- _Task requirements_
What is needed here is an exact reprint of every record below.

(Dataset excerpts)
________
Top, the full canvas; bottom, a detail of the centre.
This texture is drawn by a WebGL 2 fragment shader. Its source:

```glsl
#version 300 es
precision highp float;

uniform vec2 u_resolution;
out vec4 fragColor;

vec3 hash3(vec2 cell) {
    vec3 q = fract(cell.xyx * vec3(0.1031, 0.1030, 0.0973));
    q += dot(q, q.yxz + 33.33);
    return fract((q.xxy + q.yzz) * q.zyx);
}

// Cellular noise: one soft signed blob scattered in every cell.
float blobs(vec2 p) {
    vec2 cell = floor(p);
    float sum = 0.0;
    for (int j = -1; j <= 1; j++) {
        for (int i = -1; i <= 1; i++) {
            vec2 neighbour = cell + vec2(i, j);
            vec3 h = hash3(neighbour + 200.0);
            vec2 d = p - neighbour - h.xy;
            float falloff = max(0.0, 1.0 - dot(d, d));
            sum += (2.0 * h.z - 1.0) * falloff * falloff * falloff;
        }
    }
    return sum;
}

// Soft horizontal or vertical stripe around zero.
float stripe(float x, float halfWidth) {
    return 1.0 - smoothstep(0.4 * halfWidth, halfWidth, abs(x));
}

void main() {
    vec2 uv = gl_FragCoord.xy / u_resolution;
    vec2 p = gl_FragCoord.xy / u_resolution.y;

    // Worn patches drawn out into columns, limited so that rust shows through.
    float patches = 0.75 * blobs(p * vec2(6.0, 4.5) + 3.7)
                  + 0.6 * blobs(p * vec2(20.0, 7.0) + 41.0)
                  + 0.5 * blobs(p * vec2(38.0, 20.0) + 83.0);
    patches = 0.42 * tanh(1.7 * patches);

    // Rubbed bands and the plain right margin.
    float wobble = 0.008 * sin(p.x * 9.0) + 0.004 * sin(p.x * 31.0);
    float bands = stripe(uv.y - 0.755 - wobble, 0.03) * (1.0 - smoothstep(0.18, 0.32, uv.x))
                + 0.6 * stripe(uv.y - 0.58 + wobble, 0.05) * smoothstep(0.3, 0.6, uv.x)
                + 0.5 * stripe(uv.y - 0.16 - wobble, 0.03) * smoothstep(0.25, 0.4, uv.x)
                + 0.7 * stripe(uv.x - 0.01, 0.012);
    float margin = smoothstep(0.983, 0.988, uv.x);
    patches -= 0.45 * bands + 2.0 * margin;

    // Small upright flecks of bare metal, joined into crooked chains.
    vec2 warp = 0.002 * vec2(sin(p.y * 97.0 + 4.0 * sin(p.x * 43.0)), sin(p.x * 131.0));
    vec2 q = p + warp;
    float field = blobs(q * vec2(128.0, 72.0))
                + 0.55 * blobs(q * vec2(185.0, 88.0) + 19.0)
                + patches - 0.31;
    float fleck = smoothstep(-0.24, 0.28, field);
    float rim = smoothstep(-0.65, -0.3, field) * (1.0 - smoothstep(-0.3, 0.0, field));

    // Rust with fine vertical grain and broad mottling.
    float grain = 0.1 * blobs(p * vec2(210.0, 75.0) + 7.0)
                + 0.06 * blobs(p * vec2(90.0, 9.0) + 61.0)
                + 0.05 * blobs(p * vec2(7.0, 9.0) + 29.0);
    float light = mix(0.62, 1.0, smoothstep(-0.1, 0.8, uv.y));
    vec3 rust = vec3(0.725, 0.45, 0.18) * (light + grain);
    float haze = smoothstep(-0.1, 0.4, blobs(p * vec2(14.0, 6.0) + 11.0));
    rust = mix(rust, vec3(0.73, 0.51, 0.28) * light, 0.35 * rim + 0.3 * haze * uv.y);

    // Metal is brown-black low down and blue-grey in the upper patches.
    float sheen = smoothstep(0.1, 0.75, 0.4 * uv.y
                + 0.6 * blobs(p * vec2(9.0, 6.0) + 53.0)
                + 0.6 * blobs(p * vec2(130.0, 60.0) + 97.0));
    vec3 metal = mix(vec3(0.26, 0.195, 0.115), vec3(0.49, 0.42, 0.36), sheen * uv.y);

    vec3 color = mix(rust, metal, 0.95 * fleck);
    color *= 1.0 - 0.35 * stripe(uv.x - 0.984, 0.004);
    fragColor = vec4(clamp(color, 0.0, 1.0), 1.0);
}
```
________
- _Output below_
Top, the full canvas; bottom, a detail of the centre.
This texture is drawn by a WebGL 2 fragment shader. Its source:

```glsl
#version 300 es
precision highp float;

uniform vec2 u_resolution;
out vec4 fragColor;

vec3 hash3(vec2 cell) {
    vec3 q = fract(cell.xyx * vec3(0.1031, 0.1030, 0.0973));
    q += dot(q, q.yxz + 33.33);
    return fract((q.xxy + q.yzz) * q.zyx);
}

// Cellular noise: one soft signed blob scattered in every cell.
float blobs(vec2 p) {
    vec2 cell = floor(p);
    float sum = 0.0;
    for (int j = -1; j <= 1; j++) {
        for (int i = -1; i <= 1; i++) {
            vec2 neighbour = cell + vec2(i, j);
            vec3 h = hash3(neighbour + 200.0);
            vec2 d = p - neighbour - h.xy;
            float falloff = max(0.0, 1.0 - dot(d, d));
            sum += (2.0 * h.z - 1.0) * falloff * falloff * falloff;
        }
    }
    return sum;
}

// Soft horizontal or vertical stripe around zero.
float stripe(float x, float halfWidth) {
    return 1.0 - smoothstep(0.4 * halfWidth, halfWidth, abs(x));
}

void main() {
    vec2 uv = gl_FragCoord.xy / u_resolution;
    vec2 p = gl_FragCoord.xy / u_resolution.y;

    // Worn patches drawn out into columns, limited so that rust shows through.
    float patches = 0.75 * blobs(p * vec2(6.0, 4.5) + 3.7)
                  + 0.6 * blobs(p * vec2(20.0, 7.0) + 41.0)
                  + 0.5 * blobs(p * vec2(38.0, 20.0) + 83.0);
    patches = 0.42 * tanh(1.7 * patches);

    // Rubbed bands and the plain right margin.
    float wobble = 0.008 * sin(p.x * 9.0) + 0.004 * sin(p.x * 31.0);
    float bands = stripe(uv.y - 0.755 - wobble, 0.03) * (1.0 - smoothstep(0.18, 0.32, uv.x))
                + 0.6 * stripe(uv.y - 0.58 + wobble, 0.05) * smoothstep(0.3, 0.6, uv.x)
                + 0.5 * stripe(uv.y - 0.16 - wobble, 0.03) * smoothstep(0.25, 0.4, uv.x)
                + 0.7 * stripe(uv.x - 0.01, 0.012);
    float margin = smoothstep(0.983, 0.988, uv.x);
    patches -= 0.45 * bands + 2.0 * margin;

    // Small upright flecks of bare metal, joined into crooked chains.
    vec2 warp = 0.002 * vec2(sin(p.y * 97.0 + 4.0 * sin(p.x * 43.0)), sin(p.x * 131.0));
    vec2 q = p + warp;
    float field = blobs(q * vec2(128.0, 72.0))
                + 0.55 * blobs(q * vec2(185.0, 88.0) + 19.0)
                + patches - 0.31;
    float fleck = smoothstep(-0.24, 0.28, field);
    float rim = smoothstep(-0.65, -0.3, field) * (1.0 - smoothstep(-0.3, 0.0, field));

    // Rust with fine vertical grain and broad mottling.
    float grain = 0.1 * blobs(p * vec2(210.0, 75.0) + 7.0)
                + 0.06 * blobs(p * vec2(90.0, 9.0) + 61.0)
                + 0.05 * blobs(p * vec2(7.0, 9.0) + 29.0);
    float light = mix(0.62, 1.0, smoothstep(-0.1, 0.8, uv.y));
    vec3 rust = vec3(0.725, 0.45, 0.18) * (light + grain);
    float haze = smoothstep(-0.1, 0.4, blobs(p * vec2(14.0, 6.0) + 11.0));
    rust = mix(rust, vec3(0.73, 0.51, 0.28) * light, 0.35 * rim + 0.3 * haze * uv.y);

    // Metal is brown-black low down and blue-grey in the upper patches.
    float sheen = smoothstep(0.1, 0.75, 0.4 * uv.y
                + 0.6 * blobs(p * vec2(9.0, 6.0) + 53.0)
                + 0.6 * blobs(p * vec2(130.0, 60.0) + 97.0));
    vec3 metal = mix(vec3(0.26, 0.195, 0.115), vec3(0.49, 0.42, 0.36), sheen * uv.y);

    vec3 color = mix(rust, metal, 0.95 * fleck);
    color *= 1.0 - 0.35 * stripe(uv.x - 0.984, 0.004);
    fragColor = vec4(clamp(color, 0.0, 1.0), 1.0);
}
```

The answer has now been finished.